  • Fritz Lutz : From the past of the Priel near Munich-Bogenhausen . Self-published, Krailling near Munich 1991.
  • Willibald Karl (and ed.) As well as K. Bäumler, D. Gribl, D. Heißerer, D. Klein, P. Müller and G. Scola: Der Herzogpark - Wandlungen einer Zaubergarten. Buchendorfer Verlag, Munich 2000, ISBN 3-934036-17-1 .

Web links

Commons : Bogenhausen  - album with pictures, videos and audio files

Individual evidence

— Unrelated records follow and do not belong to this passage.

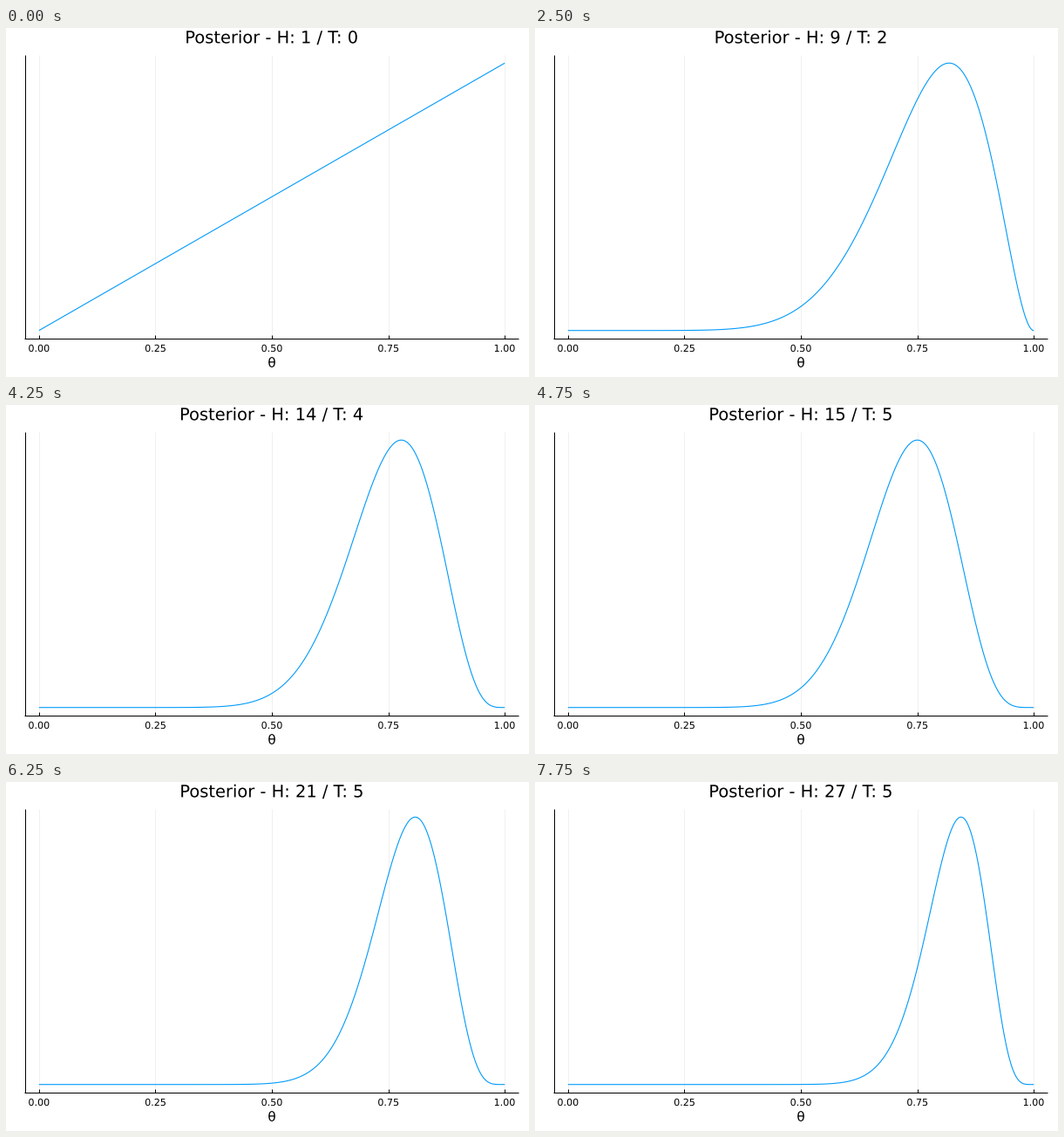
Write a matplotlib script that moves like this. It is 600 by 400 pixels and loops after 8000 ms.

```python
import numpy as np
import matplotlib.pyplot as plt
from matplotlib.animation import FuncAnimation
from matplotlib.patches import PathPatch
from matplotlib.textpath import TextPath
from matplotlib.transforms import Affine2D

W, H, DPI = 600, 400, 100
STEP_MS = 250
TOSSES = 32
TAILS = {8, 9, 15, 17, 20}  # toss numbers that land on tails

LEFT, RIGHT, TOP, BOTTOM = 21.5, 588, 31, 355.5
X0, X1 = 37.8, 572.2        # theta = 0 and theta = 1
Y0, Y1 = 346.7, 40.2        # density 0 and peak density

plt.rcParams["path.simplify"] = False
fig = plt.figure(figsize=(W / DPI, H / DPI), dpi=DPI, facecolor="white")
ax = fig.add_axes([0, 0, 1, 1])
ax.set(xlim=(0, W), ylim=(H, 0))
ax.axis("off")


def stroke(xs, ys, color="black", px=1.0, **kw):
    return ax.plot(xs, ys, color=color, lw=px * 72 / DPI,
                   solid_capstyle="butt", **kw)[0]


def text_outline(text, x, baseline, points):
    """Outline of a text centred on x, in pixel coordinates."""
    path = TextPath((0, 0), text, size=points * DPI / 72,
                    prop={"family": "DejaVu Sans"})
    box = path.get_extents()
    shift = x - (box.x0 + box.x1) / 2
    return path.transformed(Affine2D().scale(1, -1).translate(shift, baseline))


def label(text, x, baseline, points):
    path = text_outline(text, x, baseline, points)
    return ax.add_patch(PathPatch(path, facecolor="black", lw=0))


def tally(n):
    """Heads and tails after n tosses."""
    tails = sum(t <= n for t in TAILS)
    return n - tails, tails


def posterior(heads, tails):
    """Beta density over theta, scaled to a peak of one."""
    peak = heads / (heads + tails)
    top = peak ** heads * (1 - peak) ** tails
    return theta ** heads * (1 - theta) ** tails / top


for value in np.linspace(0, 1, 5):
    x = X0 + value * (X1 - X0)
    stroke([x, x], [TOP, BOTTOM], color="#f0f0f0", zorder=1)
    stroke([x, x], [BOTTOM, BOTTOM - 4], zorder=3)
    label(f"{value:.2f}", x, 371, 8)

stroke([LEFT, LEFT], [TOP, BOTTOM + 0.5], zorder=3)
stroke([LEFT - 0.5, RIGHT], [BOTTOM, BOTTOM], zorder=3)
label("θ", 305, 388.8, 11)

theta = np.linspace(0, 1, 1001)
curve = stroke(X0 + theta * (X1 - X0), np.full_like(theta, Y0),
               color="#009afa", px=1.1, zorder=4)
title = label("Posterior", 305, 17.4, 14)


def update(i):
    heads, tails = tally(i + 1)
    curve.set_ydata(Y0 + posterior(heads, tails) * (Y1 - Y0))
    title.set_path(text_outline(f"Posterior - H: {heads} / T: {tails}",
                                305, 17.4, 14))
    return curve, title


anim = FuncAnimation(fig, update, frames=TOSSES, interval=STEP_MS,
                     init_func=lambda: update(0), repeat=True, repeat_delay=0)
plt.show()
```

  1. Montgelas
  2. ^ Wilhelm Volkert (ed.): Handbook of Bavarian offices, communities and courts 1799–1980 . CH Beck, Munich 1983, ISBN 3-406-09669-7 , p. 601 .
  3. ^ Addendum to the prehistory of the Bavarians , ".. Prüel Pruoil ..", p. 35, Vincenz Pall von Pallhausen, 1815, Google eBook.
  4. ^ Phillip Apian map, 1568, signature: Hbks / F 15b, Bay. State library online.
  5. ^ Map of the area around Munich ... , ".. Priel ..", Héritiers de Homan, Nuremberg, 1743, Bibliothèque nationale de France.
  6. Munich & surroundings , ".. Fasangarten ..", engraving, Perrier, J., 1700–1799, Bibliothèque nationale de France.
  7. P. Lukas Wirth OSB: The Prielhof - the Meierhof of the Scheyern Monastery. Website of the Scheyern Monastery.
  8. Gazette, Number 6, June 2005, Thomas Manns Münchner Villa
  9. SZ, Bogenhausen, from the farming village to the noble quarter ( Memento from May 8, 2011 in the Internet Archive )